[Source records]

* * *

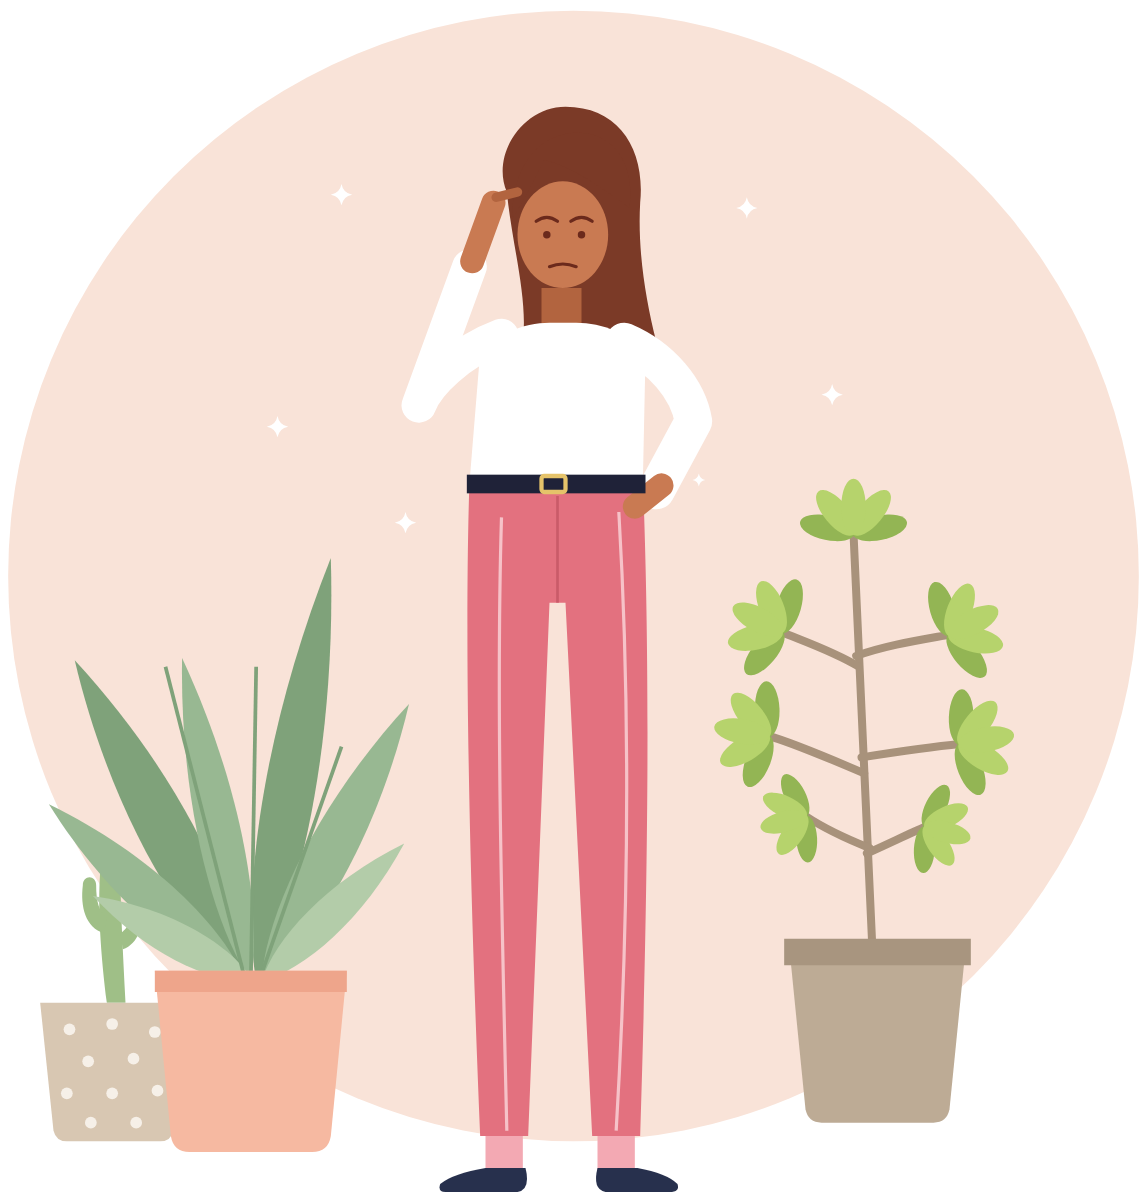
<!DOCTYPE html>
<html lang="en">
<head>
<meta charset="utf-8">
<title>Thinking Among Plants</title>
<style>
  :root {
    --backdrop: #f9e3d8;
    --page: #ffffff;
    --sparkle: #ffffff;
    --skin: #c97a52;
    --skin-shade: #b2643f;
    --hair: #7b3a27;
    --top: #ffffff;
    --pants: #e3717f;
    --pants-shade: #c95b69;
    --seam: #f6c2c8;
    --belt: #1f2238;
    --buckle: #e5c36a;
    --shoe: #27304d;
    --sock: #f3a9b3;
    --leaf-dark: #7fa27a;
    --leaf-mid: #98b892;
    --leaf-light: #b3cca9;
    --tree-leaf: #b6d36c;
    --tree-leaf-dark: #93b554;
    --trunk: #a8927b;
    --pot-pink: #f6b9a1;
    --pot-pink-shade: #eea58b;
    --pot-taupe: #bdab95;
    --pot-taupe-shade: #a8957f;
    --pot-dotted: #d8c7b2;
    --pot-dot: #f6f0e8;
    --cactus: #9fbf87;
    --face: #6b2a1c;
  }
  html, body { margin: 0; padding: 0; overflow: hidden; background: var(--page); }
  .artboard { display: block; width: 1147px; height: 1200px; }
</style>
</head>
<body>
<svg class="artboard" viewBox="0 0 430 450" xmlns="http://www.w3.org/2000/svg" role="img" aria-label="Woman standing in thought between potted plants">
  <defs>
    <path id="sparkle" d="M0 -4 Q0.6 -0.6 4 0 Q0.6 0.6 0 4 Q-0.6 0.6 -4 0 Q-0.6 -0.6 0 -4Z" fill="var(--sparkle)"/>
    <path id="long-leaf" d="M0 0 C8 -12 10 -36 0 -62 C-10 -36 -8 -12 0 0Z"/>
    <ellipse id="tree-leaf" cx="0" cy="-10" rx="4.6" ry="10.5"/>
    <g id="leaf-cluster">
      <use href="#tree-leaf" transform="rotate(-78)" fill="var(--tree-leaf-dark)"/>
      <use href="#tree-leaf" transform="rotate(78)" fill="var(--tree-leaf-dark)"/>
      <use href="#tree-leaf" transform="rotate(-40)"/>
      <use href="#tree-leaf" transform="rotate(40)"/>
      <use href="#tree-leaf"/>
    </g>
  </defs>

  <circle class="backdrop" cx="215" cy="216" r="212" fill="var(--backdrop)"/>

  <g class="sparkles">
    <use href="#sparkle" x="128" y="73"/>
    <use href="#sparkle" x="280" y="78"/>
    <use href="#sparkle" x="312" y="148"/>
    <use href="#sparkle" x="152" y="196"/>
    <use href="#sparkle" x="104" y="160"/>
    <use href="#sparkle" transform="translate(262 180) scale(0.6)"/>
  </g>

  <g class="cactus-pot">
    <path d="M40 376 C38 360 36 338 38 322 C39 316 45 316 45 322 C45 338 46 356 47 376Z" fill="var(--cactus)"/>
    <path d="M39 350 C32 348 30 340 31 332 C31 328 36 328 36 332 C36 338 37 342 40 344Z" fill="var(--cactus)"/>
    <path d="M46 356 C52 354 54 346 54 340 C54 336 49 336 49 340 C49 346 48 348 45 350Z" fill="var(--cactus)"/>
    <path d="M15 376 H70 L65 424 Q64 428 60 428 H25 Q21 428 20 424Z" fill="var(--pot-dotted)"/>
    <g fill="var(--pot-dot)">
      <circle cx="26" cy="386" r="2.2"/><circle cx="42" cy="384" r="2.2"/><circle cx="58" cy="387" r="2.2"/>
      <circle cx="33" cy="398" r="2.2"/><circle cx="50" cy="397" r="2.2"/><circle cx="25" cy="410" r="2.2"/>
      <circle cx="42" cy="410" r="2.2"/><circle cx="59" cy="409" r="2.2"/><circle cx="34" cy="421" r="2.2"/>
      <circle cx="51" cy="421" r="2.2"/>
    </g>
  </g>

  <g class="banana-plant">
    <g fill="var(--leaf-dark)">
      <use href="#long-leaf" transform="translate(92 368) rotate(-28) scale(1.5 2.2)"/>
      <use href="#long-leaf" transform="translate(96 368) rotate(10) scale(1.4 2.6)"/>
    </g>
    <g fill="var(--leaf-mid)">
      <use href="#long-leaf" transform="translate(92 368) rotate(-48) scale(1.2 1.6)"/>
      <use href="#long-leaf" transform="translate(98 368) rotate(28) scale(1.3 1.9)"/>
      <use href="#long-leaf" transform="translate(94 368) rotate(-12) scale(1.2 2.0)"/>
    </g>
    <g fill="var(--leaf-light)">
      <use href="#long-leaf" transform="translate(95 368) rotate(-62) scale(1 1.1)"/>
      <use href="#long-leaf" transform="translate(98 368) rotate(46) scale(1 1.2)"/>
    </g>
    <g stroke="var(--leaf-dark)" stroke-width="1.4" fill="none">
      <path d="M94 368 L96 250"/><path d="M92 368 L62 250"/><path d="M97 368 L128 280"/>
    </g>
    <path d="M58 364 H130 L124 426 Q123 432 117 432 H71 Q65 432 64 426Z" fill="var(--pot-pink)"/>
    <path d="M58 364 H130 V372 H58Z" fill="var(--pot-pink-shade)"/>
  </g>

  <g class="tree-plant">
    <g stroke="var(--trunk)" stroke-width="3" fill="none" stroke-linecap="round">
      <path d="M327 354 C325 300 322 250 320 200"/>
      <path d="M322 250 C312 244 300 240 293 237"/>
      <path d="M321 246 C332 242 345 240 356 238"/>
      <path d="M324 290 C310 284 296 278 288 276"/>
      <path d="M323 284 C336 282 350 280 360 279"/>
      <path d="M326 318 C316 314 308 310 302 306"/>
      <path d="M325 320 C334 316 342 312 347 310"/>
    </g>
    <g fill="var(--tree-leaf)">
      <use href="#leaf-cluster" transform="translate(320 200)"/>
      <use href="#leaf-cluster" transform="translate(293 237) rotate(-62)"/>
      <use href="#leaf-cluster" transform="translate(356 238) rotate(62)"/>
      <use href="#leaf-cluster" transform="translate(288 276) rotate(-80)"/>
      <use href="#leaf-cluster" transform="translate(360 279) rotate(80)"/>
      <use href="#leaf-cluster" transform="translate(302 306) rotate(-105) scale(0.85)"/>
      <use href="#leaf-cluster" transform="translate(347 310) rotate(105) scale(0.85)"/>
    </g>
    <path d="M296 356 H362 L356 416 Q355 421 350 421 H308 Q303 421 302 416Z" fill="var(--pot-taupe)"/>
    <path d="M294 352 H364 V362 H294Z" fill="var(--pot-taupe-shade)"/>
  </g>

  <g class="woman">
    <path class="hair-back" d="M190 72 C184 58 196 40 212 40 C232 40 242 56 240 76 C239 94 242 112 246 128 L228 132 L196 128 C198 112 192 92 190 72Z" fill="var(--hair)"/>

    <g class="legs">
      <path d="M176 180 H241 C243 230 244 300 240 426 H222 L212 226 L206 226 L198 426 H180 C176 330 174 240 176 180Z" fill="var(--pants)"/>
      <path d="M232 192 C236 260 236 340 231 424" stroke="var(--seam)" stroke-width="1.2" fill="none"/>
      <path d="M188 194 C186 260 188 340 190 424" stroke="var(--seam)" stroke-width="1.2" fill="none"/>
      <path d="M209 186 V226" stroke="var(--pants-shade)" stroke-width="1" fill="none"/>
      <rect x="182" y="426" width="14" height="14" fill="var(--sock)"/>
      <rect x="224" y="426" width="14" height="14" fill="var(--sock)"/>
      <path d="M182 438 H197 Q199 446 194 447 H167 Q164 447 165 444 Q170 440 182 438Z" fill="var(--shoe)"/>
      <path d="M224 438 H239 Q250 440 254 444 Q255 447 251 447 H227 Q222 446 224 438Z" fill="var(--shoe)"/>
    </g>

    <path class="neck" d="M203 108 H218 V126 H203Z" fill="var(--skin-shade)"/>

    <g class="left-arm-hip" fill="none" stroke-linecap="round" stroke-linejoin="round">
      <path d="M234 128 C248 134 258 146 260 158 L246 184" stroke="var(--top)" stroke-width="14"/>
      <path d="M248 182 L238 190" stroke="var(--skin)" stroke-width="9"/>
    </g>

    <g class="right-arm-sleeve" fill="none" stroke-linecap="round" stroke-linejoin="round">
      <path d="M188 126 C172 132 160 144 157 152 L176 100" stroke="var(--top)" stroke-width="13"/>
    </g>

    <path class="torso" d="M180 132 C188 124 198 121 206 121 L216 121 C226 121 236 125 242 133 L241 181 H176Z" fill="var(--top)"/>

    <rect class="belt" x="175" y="178" width="67" height="7" fill="var(--belt)"/>
    <rect class="buckle" x="203" y="178.5" width="9" height="6" rx="1" fill="none" stroke="var(--buckle)" stroke-width="1.6"/>

    <ellipse class="face" cx="211" cy="88" rx="17" ry="20" fill="var(--skin)"/>
    <path class="hair-front" d="M192 82 C192 58 206 48 220 50 C232 52 238 64 236 78 C228 72 214 62 204 60 C200 68 196 76 192 82Z" fill="var(--hair)"/>

    <g class="right-hand" fill="none" stroke-linecap="round" stroke-linejoin="round">
      <path d="M177 98 L185 76" stroke="var(--skin)" stroke-width="9"/>
      <path d="M186 74 L194 72" stroke="var(--skin-shade)" stroke-width="3.5"/>
    </g>

    <g class="face-details" fill="var(--face)">
      <path d="M201 83 Q205 80 209 83" stroke="var(--face)" stroke-width="1.2" fill="none" stroke-linecap="round"/>
      <path d="M214 83 Q218 80 222 83" stroke="var(--face)" stroke-width="1.2" fill="none" stroke-linecap="round"/>
      <circle cx="205" cy="88" r="1.4"/>
      <circle cx="218" cy="88" r="1.4"/>
      <path d="M206 100 Q211 98 216 100" stroke="var(--face)" stroke-width="1.2" fill="none" stroke-linecap="round"/>
    </g>
  </g>
</svg>
</body>
</html>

* * *

What to work on — Here the output must be the lines above from the line with "--seam: #f6c2c8;" to the line with "356 C52 354", both included, duplicated word for word and nothing else.

Solution for this exercise —
    --seam: #f6c2c8;
    --belt: #1f2238;
    --buckle: #e5c36a;
    --shoe: #27304d;
    --sock: #f3a9b3;
    --leaf-dark: #7fa27a;
    --leaf-mid: #98b892;
    --leaf-light: #b3cca9;
    --tree-leaf: #b6d36c;
    --tree-leaf-dark: #93b554;
    --trunk: #a8927b;
    --pot-pink: #f6b9a1;
    --pot-pink-shade: #eea58b;
    --pot-taupe: #bdab95;
    --pot-taupe-shade: #a8957f;
    --pot-dotted: #d8c7b2;
    --pot-dot: #f6f0e8;
    --cactus: #9fbf87;
    --face: #6b2a1c;
  }
  html, body { margin: 0; padding: 0; overflow: hidden; background: var(--page); }
  .artboard { display: block; width: 1147px; height: 1200px; }
</style>
</head>
<body>
<svg class="artboard" viewBox="0 0 430 450" xmlns="http://www.w3.org/2000/svg" role="img" aria-label="Woman standing in thought between potted plants">
  <defs>
    <path id="sparkle" d="M0 -4 Q0.6 -0.6 4 0 Q0.6 0.6 0 4 Q-0.6 0.6 -4 0 Q-0.6 -0.6 0 -4Z" fill="var(--sparkle)"/>
    <path id="long-leaf" d="M0 0 C8 -12 10 -36 0 -62 C-10 -36 -8 -12 0 0Z"/>
    <ellipse id="tree-leaf" cx="0" cy="-10" rx="4.6" ry="10.5"/>
    <g id="leaf-cluster">
      <use href="#tree-leaf" transform="rotate(-78)" fill="var(--tree-leaf-dark)"/>
      <use href="#tree-leaf" transform="rotate(78)" fill="var(--tree-leaf-dark)"/>
      <use href="#tree-leaf" transform="rotate(-40)"/>
      <use href="#tree-leaf" transform="rotate(40)"/>
      <use href="#tree-leaf"/>
    </g>
  </defs>

  <circle class="backdrop" cx="215" cy="216" r="212" fill="var(--backdrop)"/>

  <g class="sparkles">
    <use href="#sparkle" x="128" y="73"/>
    <use href="#sparkle" x="280" y="78"/>
    <use href="#sparkle" x="312" y="148"/>
    <use href="#sparkle" x="152" y="196"/>
    <use href="#sparkle" x="104" y="160"/>
    <use href="#sparkle" transform="translate(262 180) scale(0.6)"/>
  </g>

  <g class="cactus-pot">
    <path d="M40 376 C38 360 36 338 38 322 C39 316 45 316 45 322 C45 338 46 356 47 376Z" fill="var(--cactus)"/>
    <path d="M39 350 C32 348 30 340 31 332 C31 328 36 328 36 332 C36 338 37 342 40 344Z" fill="var(--cactus)"/>
    <path d="M46 356 C52 354 54 346 54 340 C54 336 49 336 49 340 C49 346 48 348 45 350Z" fill="var(--cactus)"/>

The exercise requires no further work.